Following on from the monumental ‘Altamont Rising’ album from 2014 ‘Ruminations’ features around 20 minutes of material over two lengthy untitled tracks. Noting that Shift’s sound has evolved over a number of releases to gradually step into more aggressive power electronics territory, ‘Ruminations’ continues this evolutionary process. So whilst Shift’s trademark laborious layering again forms the general approach, here the layering is also used for maximum dynamic impact.
Track 1 quickly beds down a number of loops to provide basic structure which set the scene (i.e. idling machines, slow metallic thumps, loop of a youth yelling something unintelligible etc.). But things REALLY kick in when the distortion flayed vocals arrive (mixed prominently upfront), followed by yet more sonic layers of what can only be described as ‘jet engine’ powered distortion. As such the layered elements are gradually added which slowly build the track to monumental proportions and then sustained for the remainder of the piece. Likewise with its multi-layered approach the sound is thick and loud where each layer is clearly balanced within the mix to create a colossal sound. Track 2 then side steps the direct power of the first side somewhat by being a touch more subdued, although the sound still maintains a crushingly heaviness. As such the piece is constructed around intertwining queasy ascending/ descending atonal analogue drones, coupled with a slow rhythmic thud whilst the roared/ distorted vocals sit more to the centre of the mix (…yes, another great track).

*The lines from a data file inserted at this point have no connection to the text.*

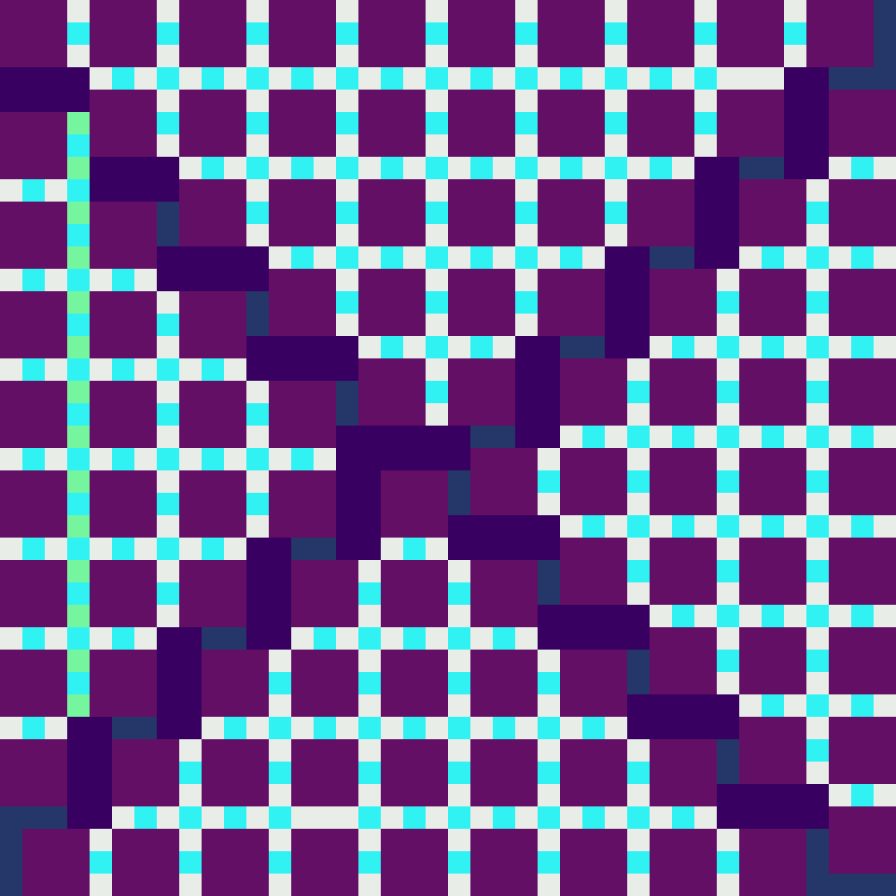
Write a three.js fragment shader that draws this pattern.

```glsl
// Dashed lattice of square tiles, split into four quadrants by stepped diagonal bars.
varying vec2 vUv;

const vec3 PLUM = vec3(0.39, 0.06, 0.395);
const vec3 INDIGO = vec3(0.22, 0.0, 0.375);
const vec3 NAVY = vec3(0.145, 0.21, 0.41);
const vec3 WHITE = vec3(0.91, 0.935, 0.905);
const vec3 CYAN = vec3(0.19, 0.95, 0.95);
const vec3 GREEN = vec3(0.46, 0.96, 0.62);

bool within(float v, float low, float high) {
  return v >= low && v <= high;
}

// Flat bars, two cells high, stepping down from the upper left
bool flatBar(vec2 c) {
  float k = floor((c.y - 3.0) / 4.0);
  bool inBand = mod(c.y + 1.0, 4.0) < 2.0 && k < 9.0;
  float first = 4.0 * k - (k <= 4.0 ? 1.0 : 0.0);
  float last = 4.0 * k + (k >= 4.0 ? 4.0 : 3.0);
  return inBand && within(c.x, first, last);
}

// Upright bars, two cells wide, stepping up from the lower left
bool uprightBar(vec2 c) {
  float k = floor((c.x - 3.0) / 4.0);
  bool inBand = mod(c.x + 1.0, 4.0) < 2.0 && within(k, 0.0, 8.0) && k != 4.0;
  float first = (k < 4.0 ? 32.0 : 35.0) - 4.0 * k;
  return inBand && within(c.y, first, first + 4.0);
}

// Colour of one cell of the 40 by 40 grid, rows counted from the top
vec3 cellColor(vec2 c) {
  float fall = c.y - c.x;
  float rise = c.x + c.y - 39.0;

  // Each quadrant shifts the lattice
  vec2 shift = vec2(rise < 0.0 ? 3.0 : 0.0, fall <= 0.0 ? 3.0 : 0.0);
  vec2 q = c - shift;
  bool upright = mod(q.x, 4.0) == 0.0;
  bool level = mod(q.y, 4.0) == 0.0;
  bool dash = mod(q.x, 2.0) == 0.0 && mod(q.y, 2.0) == 0.0;

  // Two plain dashes
  if (c == vec2(33.0, 3.0) || c == vec2(14.0, 36.0)) dash = false;

  // Highlighted line on the left
  if (c.x == 3.0 && within(c.y, 5.0, 31.0)) return dash ? CYAN : GREEN;

  if (flatBar(c) || uprightBar(c)) return INDIGO;

  // Shaded links between bars, and corner edges
  bool sideQuadrant = (rise < 0.0) == (fall > 0.0);
  bool link = (upright && within(fall, 1.0, 3.0))
    || (level && sideQuadrant && abs(rise) < 4.0);
  bool corner = ((c.x == 0.0 || c.x == 39.0) && abs(rise) < 4.0)
    || (c.y == 39.0 && abs(fall) < 4.0);
  if (link || corner) return NAVY;

  if (upright || level) return dash ? CYAN : WHITE;
  return PLUM;
}

void main() {
  vec2 p = vec2(vUv.x, 1.0 - vUv.y) * 40.0;

  // Blend across the nearest cell edges
  vec2 edge = floor(p + 0.5);
  vec2 t = clamp((p - edge) / fwidth(p) + 0.5, 0.0, 1.0);
  vec3 above = mix(cellColor(edge - 1.0), cellColor(edge - vec2(0.0, 1.0)), t.x);
  vec3 below = mix(cellColor(edge - vec2(1.0, 0.0)), cellColor(edge), t.x);
  gl_FragColor = vec4(mix(above, below, t.y), 1.0);
}
```
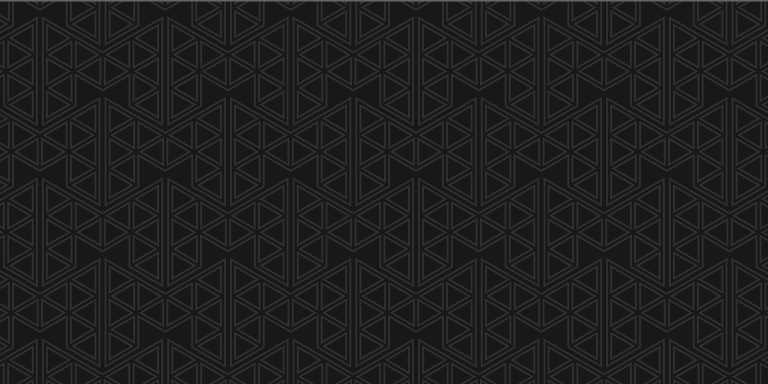
This pattern is drawn by a Shadertoy shader. Its source:

```glsl
// Staggered chevron-shaped clusters of small outlined triangles on near-black,
// each cluster ringed by an outline, under a thin pale rule along the top edge.
// Half-planes and a triangular grid shape them; a unit is one triangle edge.

const float H = 0.8660254; // height of a unit triangle

// Distance to the nearest line of a grid with vertical and 30 degree lines
float gridDistance(vec2 p) {
    vec3 across = vec3(p.x, dot(p, vec2(0.5, H)), dot(p, vec2(-0.5, H))) / H;
    vec3 gap = abs(across - round(across)) * H;
    return min(gap.x, min(gap.y, gap.z));
}

// Signed distance to the cluster, with sharp corners, for p.x >= 0
float clusterDistance(vec2 p) {
    float top = dot(p, vec2(-0.5, H));
    float side = p.x - 2.0 * H;
    float middleBase = dot(p, vec2(0.5, -H)) - H;
    float legBase = dot(p, vec2(-0.5, -H)) - H;
    float leg = max(H - p.x, legBase);
    return max(max(top, side), min(middleBase, leg));
}

// Distance to the strokes of one set of clusters on a rectangular lattice
float strokeDistance(vec2 p) {
    vec2 period = vec2(3.762, 4.83);
    p.y += 0.5;
    p -= period * round(p / period);
    p.y -= 0.5;
    p.x = abs(p.x);

    float cluster = clusterDistance(p);
    float outline = abs(cluster - 0.06);
    float triangles = cluster < 0.0 ? abs(gridDistance(p) - 0.065) : 1.0;
    return min(outline, triangles);
}

void mainImage(out vec4 fragColor, in vec2 fragCoord) {
    float pixel = 11.52 / iResolution.y;
    vec2 p = fragCoord * pixel - vec2(10.6, 5.05);

    // Two lattices, offset by half a period, make the staggered rows
    float stroke = min(strokeDistance(p), strokeDistance(p - vec2(1.881, 2.415)));
    float ink = clamp((0.026 - stroke) / pixel + 0.5, 0.0, 1.0);
    vec3 color = mix(vec3(0.093), vec3(0.191), ink);

    // Pale rule along the top edge
    float depth = (iResolution.y - fragCoord.y) * pixel;
    float rule = clamp((0.045 - depth) / pixel + 0.5, 0.0, 1.0);
    color = mix(color, vec3(0.4), rule);

    fragColor = vec4(color, 1.0);
}
```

It seems Shift are really going from strength to strength which is evidenced by the gradual refinement and honing of their overall approach towards more aggressive power electronics realms. Although being characteristically of the sound which can be recognised as that of Shift, the increased urgency and aggression of these tracks really given it a more focused and direct impact. Thick vinyl pressing and double sided cover rounds out the physical packaging. Recommended.
Moving on to Uncodified, this solo project of Corrado Atlieri has been rather prolific since 2011 (19 releases and counting – with a number being splits or collaborations), with ‘Maybe All Is Not Complete’ the latest full length album.

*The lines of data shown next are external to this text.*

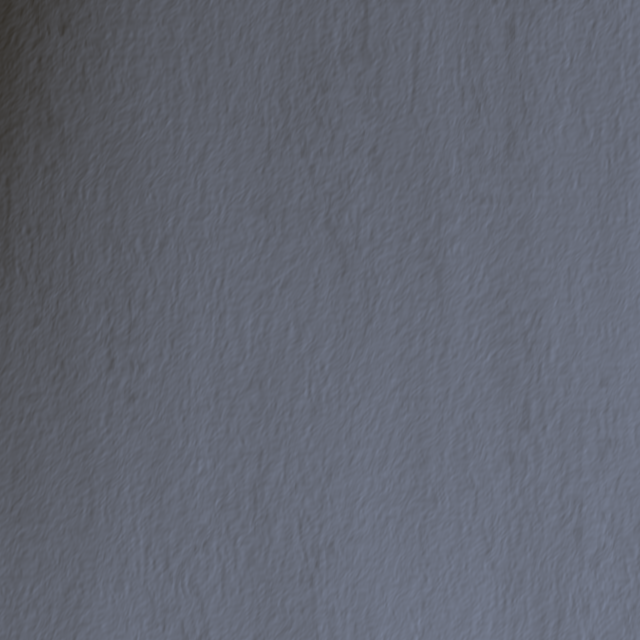
Reproduce this texture procedurally as a WebGL 2 fragment shader.

```glsl
#version 300 es
precision highp float;
// Slate-grey brushed plaster with short slanted grain, upright streaks and a dim upper-left corner.

uniform vec2 u_resolution;
out vec4 fragColor;

const vec3 SHADOW = vec3(0.29, 0.29, 0.30);
const vec3 LIGHT = vec3(0.42, 0.442, 0.50);

float hash(vec2 cell) {
    return fract(sin(dot(cell, vec2(127.1, 311.7))) * 43758.5453);
}

// Smooth value noise in 0..1
float noise(vec2 p) {
    vec2 cell = floor(p);
    vec2 f = fract(p);
    vec2 s = f * f * (3.0 - 2.0 * f);
    float low = mix(hash(cell), hash(cell + vec2(1.0, 0.0)), s.x);
    float high = mix(hash(cell + vec2(0.0, 1.0)), hash(cell + vec2(1.0, 1.0)), s.x);
    return mix(low, high, s.y);
}

float fbm(vec2 p) {
    float sum = 0.0;
    float weight = 0.5;
    for (int i = 0; i < 4; i++) {
        sum += weight * noise(p);
        p = p * 2.03 + vec2(17.3, 9.1);
        weight *= 0.5;
    }
    return sum / 0.9375;
}

// Leans the grain to the right, with a wandering direction
vec2 slant(vec2 uv, float lean) {
    float wander = 0.02 * noise(uv * 6.0) + 0.008 * noise(uv * 34.0 + 40.0);
    return vec2(uv.x - lean * uv.y + wander, uv.y);
}

// Raised strokes lit from one side
float relief(vec2 p, vec2 lightStep) {
    return noise(p) - noise(p + lightStep);
}

float grain(vec2 uv) {
    vec2 q = slant(uv, 0.36);
    float coarse = relief(q * vec2(150.0, 68.0), vec2(0.8, -0.4));
    float fine = relief(q * vec2(260.0, 150.0) + 31.0, vec2(0.8, -0.4));
    float upright = relief(slant(uv, 0.06) * vec2(165.0, 52.0) + 73.0, vec2(0.8, -0.2));
    float patches = smoothstep(0.3, 0.6, noise(uv * vec2(10.0, 5.0) + 12.0));
    float strength = 0.7 + 0.6 * noise(uv * vec2(38.0, 16.0) + 8.0);
    return strength * mix(coarse, upright, 0.25 + 0.55 * patches) + 0.75 * fine;
}

// Sparse thin dark scratches, gathered in upright patches
float scratches(vec2 uv) {
    float strokes = noise(slant(uv, 0.04) * vec2(165.0, 42.0) + 55.0);
    float patches = smoothstep(0.4, 0.72, fbm(uv * vec2(16.0, 4.0) + 90.0));
    return smoothstep(0.5, 0.95, strokes) * patches;
}

// Long upright streaks of several widths
float streaks(vec2 uv) {
    float x = uv.x + 0.004 * noise(uv * 5.0 + 20.0);
    float wide = fbm(vec2(x * 17.0, uv.y * 1.5) + 5.0) - 0.5;
    float narrow = noise(vec2(x * 75.0, uv.y * 4.5) + 33.0) - 0.5;
    return wide + 0.4 * narrow;
}

// Broad lighting: brighter to the lower right, dim along the upper left
float lighting(vec2 uv) {
    float slope = 0.034 * (uv.x - 0.5) - 0.036 * (uv.y - 0.5);
    float corner = exp(-5.2 * uv.x) * (0.03 + 0.115 * pow(uv.y, 1.3));
    return 0.4 + slope - corner;
}

void main() {
    vec2 uv = gl_FragCoord.xy / u_resolution;

    // Broad tone with upright streaks and soft blotches
    float tone = lighting(uv);
    tone += 0.031 * streaks(uv);
    tone += 0.015 * (fbm(uv * vec2(9.0, 4.0) + 60.0) - 0.5);

    // Fine surface texture
    tone += 0.038 * grain(uv);
    tone -= 0.026 * scratches(uv);

    float level = (tone - SHADOW.r) / (LIGHT.r - SHADOW.r);
    fragColor = vec4(clamp(mix(SHADOW, LIGHT, level), 0.0, 1.0), 1.0);
}
```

8 tracks spanning 40 minutes are featured on the album which very much constitutes direct and clinically tinged industrial noise and ‘instrumental’ power electronics given the distinct lack of vocals. Buzzing and burrowing mid-toned frequencies swarm alongside micro-tonal textures and further coupled with basic rhythmic structure and whipping static etc. These varying elements are then assembled through layered mode of construction which provide further form and direction. As such it is the sonic layering, tonal separation and the panning of sound between speakers which adds to the general complexity of the material on offer. Although much of the sound is loud, sharp and in most part clinical, there is also a coarse underbelly of corrosive scrap metal racket and hollow tonality, of which ‘Deception’ and ‘Overhead’ are particularly excellent examples of this duality of sound. The final track ‘The End Is Never One’ delivers quite a sonic surprise given it approaches ‘heavy electronics meets dark ambient’ territory, and with its melancholic drones and layered sweeping windswept textures it is a serene and contemplative conclusion to the album.

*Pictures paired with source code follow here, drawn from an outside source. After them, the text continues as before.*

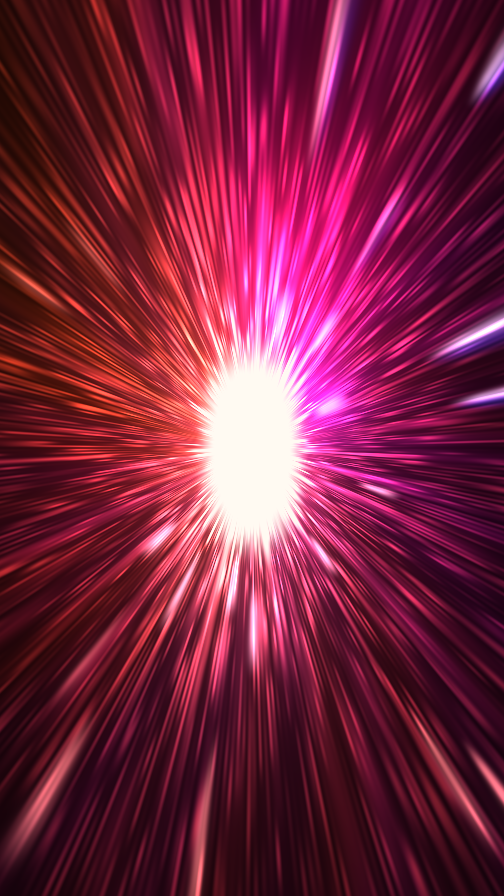
This background is drawn by a WebGL 2 fragment shader. Its source:

```glsl
#version 300 es
precision highp float;
// Radial burst of warm and magenta light streaks around a white oval core.

uniform vec2 u_resolution;
out vec4 outColor;

const float TAU = 6.2831853;

// Long streaks, then short glints: inner end xy, length, half width.
const vec4 BEAMS[12] = vec4[12](
  vec4(.065, .324, .22, .014), vec4(.247, .389, .09, .017),
  vec4(.202, .103, .12, .017), vec4(.228, .051, .09, .011),
  vec4(-.143, .174, .09, .009), vec4(-.202, .148, .09, .010),
  vec4(-.143, -.184, .11, .011), vec4(-.182, -.307, .16, .020),
  vec4(-.043, -.333, .20, .012), vec4(.182, -.301, .15, .012),
  vec4(.241, -.333, .10, .013), vec4(.110, .190, .10, .008));
const vec4 GLINTS[9] = vec4[9](
  vec4(.024, .112, .060, .011), vec4(.070, .038, .035, .015),
  vec4(-.085, -.083, .045, .012), vec4(-.059, -.118, .08, .008),
  vec4(.001, -.158, .08, .009), vec4(-.016, -.118, .06, .009),
  vec4(.065, -.098, .045, .008), vec4(.066, .105, .05, .009),
  vec4(.120, -.040, .04, .007));

float hash(vec2 p) {
  vec3 q = fract(vec3(p.xyx) * .1031);
  q += dot(q, q.yzx + 33.33);
  return fract((q.x + q.y) * q.z);
}

// Cellular streaks: angular cells, each with its own noise along log radius.
float streaks(vec2 p, float count, float density) {
  float r = length(p) + 1e-4;
  float a = atan(p.y, p.x) / TAU * count;
  float id = floor(a) + count;
  float z = log(r) * density + 60.0 + 40.0 * hash(vec2(id, count));
  float cell = floor(z);
  float v = mix(hash(vec2(id, cell)), hash(vec2(id, cell + 1.0)),
                smoothstep(0.0, 1.0, fract(z)));
  float across = smoothstep(0.0, 1.0, 1.0 - abs(2.0 * fract(a) - 1.0));
  // Blend to the mean where a cell is narrower than about two pixels.
  float cellPixels = TAU * r / count * u_resolution.y;
  return mix(.09, v * v * v * across, smoothstep(.8, 2.2, cellPixels));
}

// Tapered radial beam: x is its light, y is a fringe along one side.
vec2 beam(vec2 p, vec4 b) {
  vec2 dir = normalize(b.xy), q = p - b.xy;
  float t = dot(q, dir) / b.z;
  float s = (dir.x * q.y - dir.y * q.x) / (b.w * (.45 + .55 * clamp(t, 0.0, 1.0)));
  float along = smoothstep(-.15, .35, t) * (1.0 - smoothstep(.6, 1.3, t));
  return along * vec2(exp(-2.5 * s * s), exp(-1.5 * (s + .9) * (s + .9)));
}

// Hue of the light in each direction.
vec3 directionColor(vec2 dir) {
  vec3 c = mix(vec3(.46, .06, .22), vec3(.42, .03, .27),
               smoothstep(-.1, .8, dot(dir, vec2(.9, .4))));
  c = mix(c, vec3(.50, .07, .16), smoothstep(.3, .9, -dir.x));
  c = mix(c, vec3(.54, .13, .11), smoothstep(.6, .95, dot(dir, vec2(-.62, .78))));
  float fromTop = (atan(dir.y, dir.x) - 1.38) / .40;
  return mix(c, vec3(.80, .04, .42), exp(-fromTop * fromTop));
}

void main() {
  vec2 p = (gl_FragCoord.xy - .5 * u_resolution) / u_resolution.y;
  float r = length(p) + 1e-4;
  vec2 dir = p / r;

  // Broad, medium and fine streaks
  float broad = streaks(p, 64.0, 2.2);
  float medium = streaks(p, 170.0, 4.5);
  float fine = streaks(p, 340.0, 6.0);
  float light = broad + medium + fine;

  // Coloured tunnel that darkens outward and toward the lower right
  float falloff = .31 + 1.15 * exp(-4.4 * r);
  falloff *= mix(.80, 1.0, smoothstep(-.7, .3, dot(dir, vec2(-.35, .94))));
  falloff *= 1.0 - .25 * smoothstep(.17, .28, abs(p.x));
  float angle = atan(p.y, p.x);
  float patches = sin(9.0 * angle + 1.0) * sin(14.0 * angle + 11.0 * r);
  vec3 hue = directionColor(dir) + vec3(.0, -.01, .06) * patches;
  vec3 col = hue * falloff * (.70 + 1.1 * light);
  col += vec3(.95, .34, .22) * falloff * (.7 * medium * medium + .42 * fine);

  // Magenta haze above the core
  vec2 haze = (p - vec2(.045, .190)) / vec2(.105, .150);
  col += vec3(.42, .0, .18) * exp(-dot(haze, haze)) * (.8 + .6 * light);

  // Halo and magenta flare around the core
  vec2 ovalPoint = pow(abs(p) / vec2(.052, .106), vec2(2.4));
  float oval = pow(ovalPoint.x + ovalPoint.y, .4167);
  float halo = exp(-1.25 * max(oval - 1.0, 0.0));
  vec3 haloColor = mix(vec3(1.0, .48, .42), vec3(1.0, .40, .58), smoothstep(-.3, .6, dir.x));
  col += haloColor * halo * (.40 + 1.7 * light);
  vec2 flare = p - vec2(.080, .055);
  col += vec3(.30, .0, .45) * exp(-600.0 * dot(flare, flare));

  // Individual beams, cool at the upper right and salmon elsewhere
  float cool = smoothstep(.1, .3, dir.x) * smoothstep(.0, .2, dir.y);
  vec3 beamColor = mix(vec3(.82, .45, .43), vec3(.85, .72, .84), cool);
  float grain = .75 + .7 * (medium + fine);
  for (int i = 0; i < 12; i++) {
    vec2 b = beam(p, BEAMS[i]);
    float strength = i == 4 || i == 5 || i == 6 || i == 11 ? .5 : 1.0;
    col += strength * grain * (beamColor * b.x + cool * vec3(.04, .08, .40) * b.y);
  }
  for (int i = 0; i < 9; i++)
    col += vec3(1.0, .68, .80) * beam(p, GLINTS[i]).x;

  // White core with a ragged radial edge
  float core = 1.0 - smoothstep(.75, 1.25, oval - .6 * (broad + medium));
  col = mix(col, vec3(1.0, .98, .95), core);
  outColor = vec4(clamp(col, 0.0, 1.0), 1.0);
}
```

When compared to the last solo full length ‘Hardcore Methodology’ from 2014 (reviewed here), this new album has a far greater degree of focus and urgency, which has consequential elevated its sonic impact. A simple black and white 4 panel digi-pack rounds out a ‘no frills’ but expertly executed album, which very much suits and fits within the sound and attitude of the expanding Unrest Productions roster.